In his most recent position, Claude was responsible for overseeing network planning, implementation and I/T security for all of the SDBOR public universities. These duties led to Claude working closely with BIT staff for wide-area networking, security, compliance, and advanced technology efforts. Claude was a key member of the task force that led to the construction of South Dakota’s Research, Education and Economic Development network, commonly known as REED. Claude was instrumental in bolstering South Dakota’s position in the Research and Education network communities with his work with Internet2 and the Great Plains Network.

The relationship between BIT and the Board of Regents can be challenging considering varying political, financial and technology considerations. Claude has always been successful to bridge those gaps without losing sight of the end-goal.

Currently, Claude serves as the chair of the Great Plains Network (GPN) Executive Council, specifically holding a place on the Network Program Committee (NPC), which aims to provide networking services to members that wish to participate.
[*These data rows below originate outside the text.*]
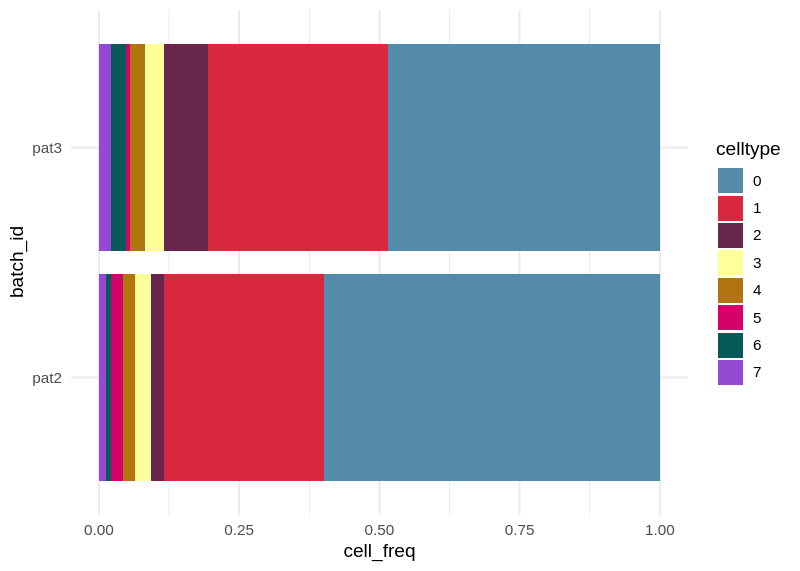
<!DOCTYPE html>
<html lang="en">
<head>
<meta charset="utf-8">
<title>Cell type frequency by batch</title>
<style>
:root {
  --type-0: #548ba8;
  --type-1: #d9273e;
  --type-2: #69264d;
  --type-3: #ffff99;
  --type-4: #b1740f;
  --type-5: #d5006a;
  --type-6: #085a5a;
  --type-7: #9449d2;
  --grid: #ebebeb;
  --tick: #4d4d4d;
  --ink: #000;
}
* { box-sizing: border-box; margin: 0; padding: 0; }
html, body { width: 800px; height: 571px; overflow: hidden; background: #fff; }
.chart {
  position: relative;
  width: 800px;
  height: 571px;
  overflow: hidden;
  color: var(--ink);
  font: 15.3px/18px "Liberation Sans", Arial, sans-serif;
}
.gridlines { position: absolute; inset: 0; fill: none; stroke: var(--grid); }
.bars {
  position: absolute;
  left: 99px;
  top: 44px;
  width: 561px;
  height: 437px;
  display: flex;
  flex-direction: column;
  gap: 23px;
}
.bar { flex: 1; display: flex; }
.segment { flex: var(--share) 1 0; background: var(--fill); }
.t0 { --fill: var(--type-0); }
.t1 { --fill: var(--type-1); }
.t2 { --fill: var(--type-2); }
.t3 { --fill: var(--type-3); }
.t4 { --fill: var(--type-4); }
.t5 { --fill: var(--type-5); }
.t6 { --fill: var(--type-6); }
.t7 { --fill: var(--type-7); }
.batch-labels {
  position: absolute;
  left: 0;
  top: 44px;
  width: 62px;
  height: 437px;
  display: flex;
  flex-direction: column;
  gap: 23px;
  color: var(--tick);
}
.batch-labels span { flex: 1; display: flex; align-items: center; justify-content: flex-end; }
.freq-labels {
  position: absolute;
  left: 79px;
  top: 521px;
  width: 601px;
  display: flex;
  justify-content: space-between;
  color: var(--tick);
}
.freq-labels span { width: 40px; text-align: center; }
.title { font-size: 19.1px; line-height: 22px; font-weight: 400; white-space: nowrap; }
.x-title { position: absolute; left: 99px; top: 540px; width: 561px; text-align: center; }
.y-title {
  position: absolute;
  left: -43px;
  top: 251px;
  width: 120px;
  text-align: center;
  transform: rotate(-90deg);
}
.legend { position: absolute; left: 716px; top: 138px; }
.legend ul { list-style: none; margin-top: 7px; }
.legend li { display: flex; align-items: center; gap: 10px; height: 27.4px; padding-left: 2px; }
.swatch { width: 25px; height: 25px; background: var(--fill); }
</style>
</head>
<body>
<main class="chart">
  <svg class="gridlines" width="800" height="571" viewBox="0 0 800 571" aria-hidden="true">
    <path class="minor" stroke-width="1" d="M169 10V515M309.5 10V515M449.5 10V515M589.5 10V515"/>
    <path class="major" stroke-width="2" d="M99 10V515M239 10V515M379.5 10V515M519.5 10V515M660 10V515M71 147.5H688M71 377.5H688"/>
  </svg>

  <section class="bars" aria-label="Cell type frequency for each batch">
    <div class="bar">
      <div class="segment t7" style="--share:11.5"></div>
      <div class="segment t6" style="--share:15"></div>
      <div class="segment t5" style="--share:4.5"></div>
      <div class="segment t4" style="--share:15"></div>
      <div class="segment t3" style="--share:19"></div>
      <div class="segment t2" style="--share:44"></div>
      <div class="segment t1" style="--share:179.5"></div>
      <div class="segment t0" style="--share:272.5"></div>
    </div>
    <div class="bar">
      <div class="segment t7" style="--share:6.5"></div>
      <div class="segment t6" style="--share:5"></div>
      <div class="segment t5" style="--share:12"></div>
      <div class="segment t4" style="--share:12"></div>
      <div class="segment t3" style="--share:16.5"></div>
      <div class="segment t2" style="--share:12.5"></div>
      <div class="segment t1" style="--share:160"></div>
      <div class="segment t0" style="--share:336.5"></div>
    </div>
  </section>

  <div class="batch-labels"><span>pat3</span><span>pat2</span></div>
  <div class="freq-labels"><span>0.00</span><span>0.25</span><span>0.50</span><span>0.75</span><span>1.00</span></div>
  <div class="title x-title">cell_freq</div>
  <div class="title y-title">batch_id</div>

  <aside class="legend">
    <h2 class="title">celltype</h2>
    <ul>
      <li><span class="swatch t0"></span>0</li>
      <li><span class="swatch t1"></span>1</li>
      <li><span class="swatch t2"></span>2</li>
      <li><span class="swatch t3"></span>3</li>
      <li><span class="swatch t4"></span>4</li>
      <li><span class="swatch t5"></span>5</li>
      <li><span class="swatch t6"></span>6</li>
      <li><span class="swatch t7"></span>7</li>
    </ul>
  </aside>
</main>
</body>
</html>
He also serves as a committee member for EPSCoR and the Sanford Underground Research Facility. Claude has also served as a former chair for the Quilt, a national coalition of advanced regional networks for research and education.

Whether Claude was serving as the principal investigator (PI) or co-PI on National Science Foundation research grants, securing our public higher education institutions through rigorous security assessment and compliance checks, or collaborating on the latest telecommunications and network technology project, Claude has always put the students and faculty from South Dakota first and foremost.

His coming days will be filled with travel around the world with his wife by his side.

Best of luck in your travels and best wishes for a healthy retirement, Claude! You have left a legacy of networking and security footprints that will be remembered far into the future.